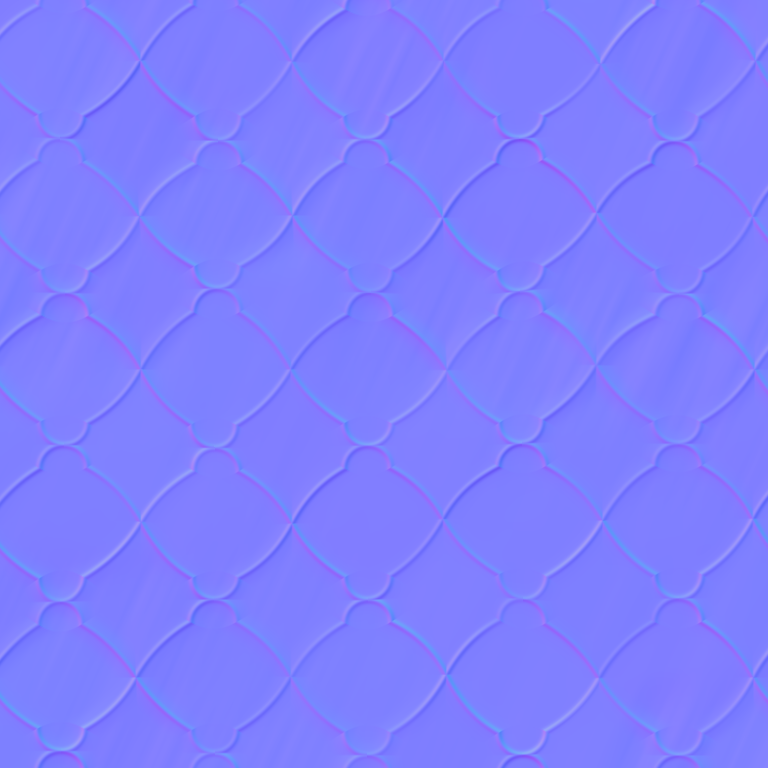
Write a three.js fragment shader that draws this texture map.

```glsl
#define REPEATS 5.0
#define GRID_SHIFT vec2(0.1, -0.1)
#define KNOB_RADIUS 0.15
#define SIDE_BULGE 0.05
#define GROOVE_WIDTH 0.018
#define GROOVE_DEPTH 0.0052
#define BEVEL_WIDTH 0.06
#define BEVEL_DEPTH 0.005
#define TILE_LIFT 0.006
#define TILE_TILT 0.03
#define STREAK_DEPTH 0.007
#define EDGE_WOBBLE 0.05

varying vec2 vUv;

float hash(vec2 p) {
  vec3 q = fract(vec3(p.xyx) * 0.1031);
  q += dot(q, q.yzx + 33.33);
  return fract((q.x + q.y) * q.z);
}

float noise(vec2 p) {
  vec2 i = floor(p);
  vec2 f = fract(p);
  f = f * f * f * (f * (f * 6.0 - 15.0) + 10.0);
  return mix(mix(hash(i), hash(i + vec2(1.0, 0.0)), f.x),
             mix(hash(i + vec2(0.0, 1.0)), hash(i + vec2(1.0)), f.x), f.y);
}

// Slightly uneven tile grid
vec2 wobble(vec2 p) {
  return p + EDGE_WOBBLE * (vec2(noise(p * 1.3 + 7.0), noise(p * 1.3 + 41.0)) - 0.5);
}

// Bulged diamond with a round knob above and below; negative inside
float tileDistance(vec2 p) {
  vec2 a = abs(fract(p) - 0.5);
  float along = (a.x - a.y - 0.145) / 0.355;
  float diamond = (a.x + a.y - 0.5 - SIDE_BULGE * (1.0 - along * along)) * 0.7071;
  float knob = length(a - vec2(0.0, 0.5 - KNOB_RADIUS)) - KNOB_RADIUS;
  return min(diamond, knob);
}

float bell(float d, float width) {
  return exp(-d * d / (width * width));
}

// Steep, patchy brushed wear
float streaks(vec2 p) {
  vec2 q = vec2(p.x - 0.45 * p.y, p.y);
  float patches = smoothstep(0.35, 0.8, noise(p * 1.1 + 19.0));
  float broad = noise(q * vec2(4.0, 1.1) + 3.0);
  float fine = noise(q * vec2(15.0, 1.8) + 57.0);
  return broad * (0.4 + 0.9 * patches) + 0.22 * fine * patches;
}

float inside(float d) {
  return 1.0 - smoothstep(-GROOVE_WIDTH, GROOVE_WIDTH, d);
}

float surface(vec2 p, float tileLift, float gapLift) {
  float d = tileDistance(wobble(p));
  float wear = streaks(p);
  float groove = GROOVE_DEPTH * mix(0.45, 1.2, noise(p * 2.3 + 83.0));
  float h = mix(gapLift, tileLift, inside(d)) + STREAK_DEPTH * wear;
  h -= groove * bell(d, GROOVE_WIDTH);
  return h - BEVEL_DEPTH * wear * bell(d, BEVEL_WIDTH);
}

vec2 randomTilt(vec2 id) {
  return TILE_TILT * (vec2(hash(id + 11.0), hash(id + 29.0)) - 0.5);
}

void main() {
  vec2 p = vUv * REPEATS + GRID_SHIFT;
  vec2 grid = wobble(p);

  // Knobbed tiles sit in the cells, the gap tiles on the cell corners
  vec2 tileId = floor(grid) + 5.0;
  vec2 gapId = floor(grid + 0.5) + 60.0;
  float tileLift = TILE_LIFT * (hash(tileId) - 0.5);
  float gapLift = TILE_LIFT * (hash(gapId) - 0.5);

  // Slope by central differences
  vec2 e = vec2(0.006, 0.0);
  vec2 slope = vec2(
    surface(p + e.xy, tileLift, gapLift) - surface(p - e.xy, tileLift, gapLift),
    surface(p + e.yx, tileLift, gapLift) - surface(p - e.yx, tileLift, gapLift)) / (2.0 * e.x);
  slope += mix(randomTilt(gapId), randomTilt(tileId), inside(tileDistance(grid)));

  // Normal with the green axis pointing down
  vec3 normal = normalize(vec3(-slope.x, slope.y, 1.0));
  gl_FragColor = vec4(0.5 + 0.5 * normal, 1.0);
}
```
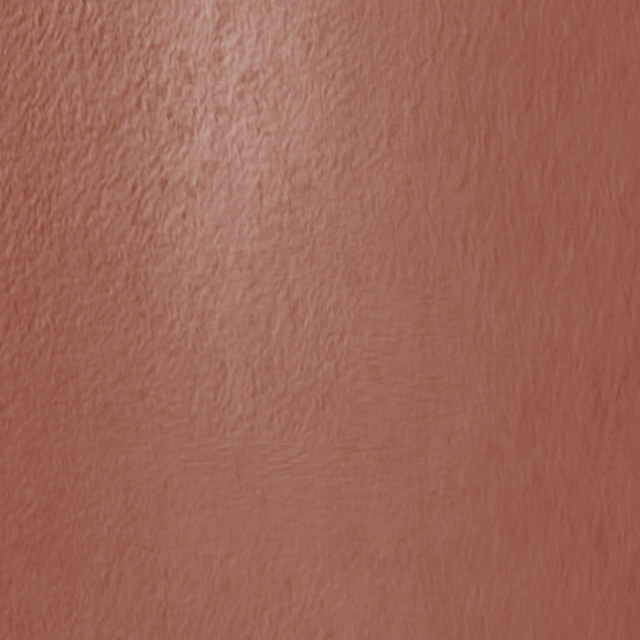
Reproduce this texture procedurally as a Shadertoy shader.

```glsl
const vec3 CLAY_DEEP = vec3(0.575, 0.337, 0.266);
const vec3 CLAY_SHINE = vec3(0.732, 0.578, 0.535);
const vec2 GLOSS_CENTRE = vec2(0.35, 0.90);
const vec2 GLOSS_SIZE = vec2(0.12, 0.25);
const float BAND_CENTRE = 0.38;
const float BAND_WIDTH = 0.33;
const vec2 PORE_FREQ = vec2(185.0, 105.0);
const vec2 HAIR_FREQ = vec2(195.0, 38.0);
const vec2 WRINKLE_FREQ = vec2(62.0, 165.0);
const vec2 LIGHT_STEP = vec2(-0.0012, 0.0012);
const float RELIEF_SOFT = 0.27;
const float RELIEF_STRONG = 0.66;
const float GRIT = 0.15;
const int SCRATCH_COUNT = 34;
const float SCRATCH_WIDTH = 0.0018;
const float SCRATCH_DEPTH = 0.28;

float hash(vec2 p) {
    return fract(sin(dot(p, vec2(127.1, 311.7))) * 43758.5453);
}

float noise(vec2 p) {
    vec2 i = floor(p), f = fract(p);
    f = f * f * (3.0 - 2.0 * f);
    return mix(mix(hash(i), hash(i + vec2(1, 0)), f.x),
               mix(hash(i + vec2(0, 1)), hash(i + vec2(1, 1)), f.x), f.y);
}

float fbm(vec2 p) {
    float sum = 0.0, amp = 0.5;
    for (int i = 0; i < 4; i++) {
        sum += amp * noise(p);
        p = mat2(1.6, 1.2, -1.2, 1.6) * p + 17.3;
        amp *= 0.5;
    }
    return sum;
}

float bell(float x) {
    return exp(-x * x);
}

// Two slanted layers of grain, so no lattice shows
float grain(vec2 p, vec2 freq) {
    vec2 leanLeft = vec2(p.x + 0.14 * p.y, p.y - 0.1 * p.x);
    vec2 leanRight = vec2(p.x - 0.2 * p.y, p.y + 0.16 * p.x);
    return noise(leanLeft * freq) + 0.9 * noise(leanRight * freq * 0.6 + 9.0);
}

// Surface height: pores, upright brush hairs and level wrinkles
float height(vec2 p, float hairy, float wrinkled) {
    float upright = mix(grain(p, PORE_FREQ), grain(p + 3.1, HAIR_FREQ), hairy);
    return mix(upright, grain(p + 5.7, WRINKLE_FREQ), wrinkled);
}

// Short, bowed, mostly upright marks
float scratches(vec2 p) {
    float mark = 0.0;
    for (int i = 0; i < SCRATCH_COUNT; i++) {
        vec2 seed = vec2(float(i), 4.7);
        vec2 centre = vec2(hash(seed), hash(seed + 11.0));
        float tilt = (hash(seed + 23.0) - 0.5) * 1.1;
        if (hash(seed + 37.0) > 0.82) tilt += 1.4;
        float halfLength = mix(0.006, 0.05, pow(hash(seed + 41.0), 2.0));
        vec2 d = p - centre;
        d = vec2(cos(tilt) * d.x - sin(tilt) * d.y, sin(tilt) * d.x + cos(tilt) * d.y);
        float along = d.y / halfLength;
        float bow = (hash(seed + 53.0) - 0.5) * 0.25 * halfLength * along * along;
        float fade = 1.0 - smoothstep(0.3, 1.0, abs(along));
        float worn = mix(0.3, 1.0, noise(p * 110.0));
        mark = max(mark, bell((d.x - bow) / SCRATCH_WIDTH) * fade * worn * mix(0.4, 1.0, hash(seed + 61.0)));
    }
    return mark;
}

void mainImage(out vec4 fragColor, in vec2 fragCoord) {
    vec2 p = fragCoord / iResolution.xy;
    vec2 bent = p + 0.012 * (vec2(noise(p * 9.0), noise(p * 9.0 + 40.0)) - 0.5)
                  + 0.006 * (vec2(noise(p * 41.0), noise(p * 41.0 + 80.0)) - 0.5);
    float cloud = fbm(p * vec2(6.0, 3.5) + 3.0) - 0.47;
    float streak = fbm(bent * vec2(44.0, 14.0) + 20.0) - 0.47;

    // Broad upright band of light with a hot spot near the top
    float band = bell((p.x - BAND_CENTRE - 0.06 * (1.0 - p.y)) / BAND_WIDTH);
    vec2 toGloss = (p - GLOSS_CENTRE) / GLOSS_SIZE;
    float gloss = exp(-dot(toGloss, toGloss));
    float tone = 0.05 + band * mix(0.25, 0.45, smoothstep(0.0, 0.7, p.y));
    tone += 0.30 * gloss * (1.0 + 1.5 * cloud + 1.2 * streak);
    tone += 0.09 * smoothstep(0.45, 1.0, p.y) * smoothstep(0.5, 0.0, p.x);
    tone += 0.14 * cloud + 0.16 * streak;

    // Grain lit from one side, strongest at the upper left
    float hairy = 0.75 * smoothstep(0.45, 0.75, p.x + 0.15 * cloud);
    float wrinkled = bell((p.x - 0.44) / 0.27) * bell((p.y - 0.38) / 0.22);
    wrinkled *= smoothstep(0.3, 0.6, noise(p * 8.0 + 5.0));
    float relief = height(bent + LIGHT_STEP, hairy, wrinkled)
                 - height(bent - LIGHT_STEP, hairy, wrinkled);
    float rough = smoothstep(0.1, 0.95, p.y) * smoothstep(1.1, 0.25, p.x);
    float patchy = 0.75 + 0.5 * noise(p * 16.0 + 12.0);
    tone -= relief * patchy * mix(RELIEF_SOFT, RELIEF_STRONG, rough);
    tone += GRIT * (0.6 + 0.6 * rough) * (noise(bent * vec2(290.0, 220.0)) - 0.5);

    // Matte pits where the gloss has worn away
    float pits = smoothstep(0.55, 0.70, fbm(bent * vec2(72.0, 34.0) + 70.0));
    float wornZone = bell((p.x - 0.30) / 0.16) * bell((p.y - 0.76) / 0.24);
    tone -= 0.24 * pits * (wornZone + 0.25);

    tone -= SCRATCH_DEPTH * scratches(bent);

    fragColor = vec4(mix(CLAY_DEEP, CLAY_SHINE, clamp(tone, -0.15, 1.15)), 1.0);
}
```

++++++++++

*Work item:* List all lines above in which the string "patchy" appears.

*Exercise output:*
// Steep, patchy brushed wear
    float patchy = 0.75 + 0.5 * noise(p * 16.0 + 12.0);
    tone -= relief * patchy * mix(RELIEF_SOFT, RELIEF_STRONG, rough);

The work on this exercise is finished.